Although skiing and riding are not always extreme sports, the president of the club, McCormick senior Christopher McCloskey, said the terrain park, which features rails and jumps for snowboarders, remains one of the favorite attractions on club trips.

McCloskey said he takes skiing to an extreme.

“I just like going off cliffs every once in a while,” said McCloskey, who also leads the ski racing team down steep slalom runs as club president.

At Illinois Schlesinger and other members of the Falling Illini carpool out to Archway Skydiving Center every Saturday for the sole purpose of jumping out of a plane.

First-time parachuters attend classes at Archway Skydiving Center and then decide how they want to fly.

Option one, flying tandem, entails being strapped to an experienced jumper. The second option, called a static jump, allows students to fly alone and puts them on the faster track to getting a license.

Eventually, all Falling Illini become certified members of the United States Parachute Association.

Experienced jumpers eventually move on to more complicated jumps such as the formation jump, or Schlesinger’s current favorite, tracking jumps, where he said divers maximize their air resistance to fall slower.

“It was a sunset jump which is the last jump of the day, ” Schlesinger said. “It was an amazing thing that I had never done before.”

Although not everyone interested in getting that advanced, Schlesinger said he wants students to have the opportunity to at least try skydiving.

“It’s cool that we’re able to have the club and get people involved,” Schlesinger said.

Reach Elizabeth Gibson at [email protected].

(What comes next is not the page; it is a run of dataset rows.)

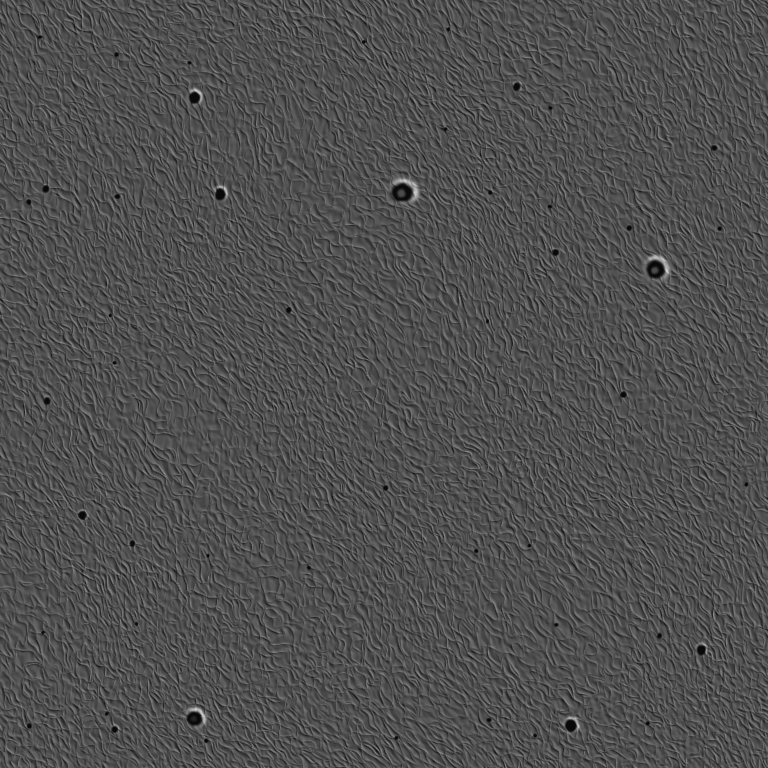
Give the GLSL for this texture, as a three.js fragment shader.

```glsl
varying vec2 vUv;

const vec2 LIGHT = vec2(0.7071, 0.7071);
const vec2 STEEP_GRAIN = vec2(0.42, -0.91);
const vec2 SHALLOW_GRAIN = vec2(0.74, -0.67);
const float BASE_GREY = 0.313;
const float PIT_GREY = 0.035;
const float FLOOR_GREY = 0.30;

float hash(vec2 p) {
  return fract(sin(dot(p, vec2(127.1, 311.7))) * 43758.5453);
}

vec2 hash2(vec2 p) {
  return vec2(hash(p), hash(p + 37.3));
}

float cornerSlope(vec2 cell, vec2 offset) {
  float angle = 6.2832 * hash(cell);
  return dot(vec2(cos(angle), sin(angle)), offset);
}

// Gradient noise, centred on zero
float noise(vec2 p) {
  vec2 i = floor(p);
  vec2 f = p - i;
  vec2 u = f * f * f * (f * (f * 6.0 - 15.0) + 10.0);
  float low = mix(cornerSlope(i, f),
                  cornerSlope(i + vec2(1.0, 0.0), f - vec2(1.0, 0.0)), u.x);
  float high = mix(cornerSlope(i + vec2(0.0, 1.0), f - vec2(0.0, 1.0)),
                   cornerSlope(i + 1.0, f - 1.0), u.x);
  return mix(low, high, u.y);
}

vec2 warp(vec2 p, float scale, float amount) {
  return p + amount * vec2(noise(p * scale + 5.2), noise(p * scale + 41.7));
}

// Coordinates across and along the grain
vec2 grainSpace(vec2 p, vec2 direction) {
  return vec2(dot(p, vec2(-direction.y, direction.x)), dot(p, direction));
}

float crease(vec2 p, vec2 direction, vec2 scale, float seed) {
  return exp(-9.0 * abs(noise(grainSpace(p, direction) * scale + seed)));
}

// Two crossing sets of thin creases over a finer rough grain
float leatherHeight(vec2 p) {
  vec2 bent = warp(warp(p, 4.0, 0.035), 60.0, 0.005);
  float strength = 0.95 + 0.5 * noise(p * 22.0 + 9.0);
  float steep = crease(bent, STEEP_GRAIN, vec2(84.0, 35.0), 3.0);
  float shallow = crease(bent, SHALLOW_GRAIN, vec2(76.0, 33.0), 61.0);
  float rough = noise(grainSpace(bent, STEEP_GRAIN) * vec2(190.0, 105.0) + 17.0);
  return strength * max(steep, shallow) + 0.9 * rough;
}

float emboss(vec2 p, float reach) {
  vec2 e = LIGHT * reach;
  return leatherHeight(p - e) - leatherHeight(p + e);
}

// One randomly placed pit per chosen cell, with a lit rim
float addPits(float shade, vec2 p, float cells, float chance,
              float minRadius, float maxRadius, float seed) {
  vec2 cell = floor(p * cells);
  vec2 key = cell + seed;
  vec2 center = (cell + mix(vec2(0.2), vec2(0.8), hash2(key))) / cells;
  float size = hash(key + 71.9);
  float radius = mix(minRadius, maxRadius, size * size * size);
  float present = step(hash(key + 13.1), chance);

  vec2 offset = warp(p, 110.0, 0.0012) - center;
  vec2 squash = mix(vec2(0.9, 1.1), vec2(1.1, 0.9), hash(key + 3.7));
  float d = length(offset * squash) / radius;
  float facing = dot(offset / max(length(offset), 0.0001), LIGHT);

  float band = (d - 1.3) / 0.28;
  float rim = exp(-band * band) * mix(0.15, 1.0, smoothstep(-0.4, 0.8, facing));
  shade += present * 0.42 * rim * smoothstep(0.002, 0.009, radius);

  float softness = mix(0.5, 0.22, smoothstep(0.002, 0.008, radius));
  float hole = 1.0 - smoothstep(0.95 - softness, 0.95 + softness, d);
  float inner = length(offset + 0.1 * radius * LIGHT) / radius;
  float bottom = 1.0 - smoothstep(0.15, 0.6, inner);
  float depth = mix(PIT_GREY, FLOOR_GREY, bottom * smoothstep(0.008, 0.012, radius));
  return mix(shade, depth, present * hole);
}

void main() {
  float shade = BASE_GREY + 0.19 * emboss(vUv, 0.001);
  shade = addPits(shade, vUv, 9.0, 0.5, 0.0024, 0.0042, 23.0);
  shade = addPits(shade, vUv, 5.0, 0.55, 0.0045, 0.0135, 58.0);
  gl_FragColor = vec4(vec3(clamp(shade, 0.0, 1.0)), 1.0);
}
```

More to Discover
Activate Search
Northwestern University and Evanston's Only Daily News Source Since 1881
Campus Connection: U. of Illinois skydivers fly high